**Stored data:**

****************************************

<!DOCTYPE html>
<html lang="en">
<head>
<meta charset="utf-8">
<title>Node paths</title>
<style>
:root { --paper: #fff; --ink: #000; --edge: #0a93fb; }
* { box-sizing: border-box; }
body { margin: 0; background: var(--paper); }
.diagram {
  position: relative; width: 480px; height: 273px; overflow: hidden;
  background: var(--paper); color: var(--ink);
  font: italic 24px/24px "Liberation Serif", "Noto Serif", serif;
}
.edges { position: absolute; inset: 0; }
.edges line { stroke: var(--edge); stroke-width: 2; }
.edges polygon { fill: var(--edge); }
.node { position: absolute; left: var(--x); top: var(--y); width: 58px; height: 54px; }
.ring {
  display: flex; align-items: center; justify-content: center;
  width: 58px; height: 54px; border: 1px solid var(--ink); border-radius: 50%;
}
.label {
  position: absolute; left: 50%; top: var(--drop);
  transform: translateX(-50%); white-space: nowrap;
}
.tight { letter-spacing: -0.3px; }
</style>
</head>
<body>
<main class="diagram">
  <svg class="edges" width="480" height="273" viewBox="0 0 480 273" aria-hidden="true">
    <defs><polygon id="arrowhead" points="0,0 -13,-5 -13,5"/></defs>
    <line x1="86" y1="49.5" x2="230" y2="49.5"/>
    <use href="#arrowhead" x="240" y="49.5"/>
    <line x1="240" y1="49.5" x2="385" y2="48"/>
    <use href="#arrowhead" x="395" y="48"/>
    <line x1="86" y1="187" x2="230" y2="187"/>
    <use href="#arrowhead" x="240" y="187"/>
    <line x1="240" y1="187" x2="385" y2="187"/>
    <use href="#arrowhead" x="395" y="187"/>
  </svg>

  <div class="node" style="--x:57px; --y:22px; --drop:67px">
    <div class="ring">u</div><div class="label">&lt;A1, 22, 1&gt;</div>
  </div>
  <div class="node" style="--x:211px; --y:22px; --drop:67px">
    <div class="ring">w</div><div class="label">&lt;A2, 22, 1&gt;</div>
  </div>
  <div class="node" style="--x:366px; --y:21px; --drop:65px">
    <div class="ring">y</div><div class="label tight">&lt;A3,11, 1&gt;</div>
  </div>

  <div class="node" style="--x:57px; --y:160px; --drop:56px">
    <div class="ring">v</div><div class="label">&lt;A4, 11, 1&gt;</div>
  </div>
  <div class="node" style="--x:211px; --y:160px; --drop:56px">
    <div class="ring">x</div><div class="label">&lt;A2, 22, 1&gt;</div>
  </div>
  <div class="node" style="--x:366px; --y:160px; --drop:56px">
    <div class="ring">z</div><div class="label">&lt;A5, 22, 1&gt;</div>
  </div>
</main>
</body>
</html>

****************************************

**What the exercise asks:** For every line in the entries above that contains "ring", add one to a count, and give that number by itself.

**Your response:** 7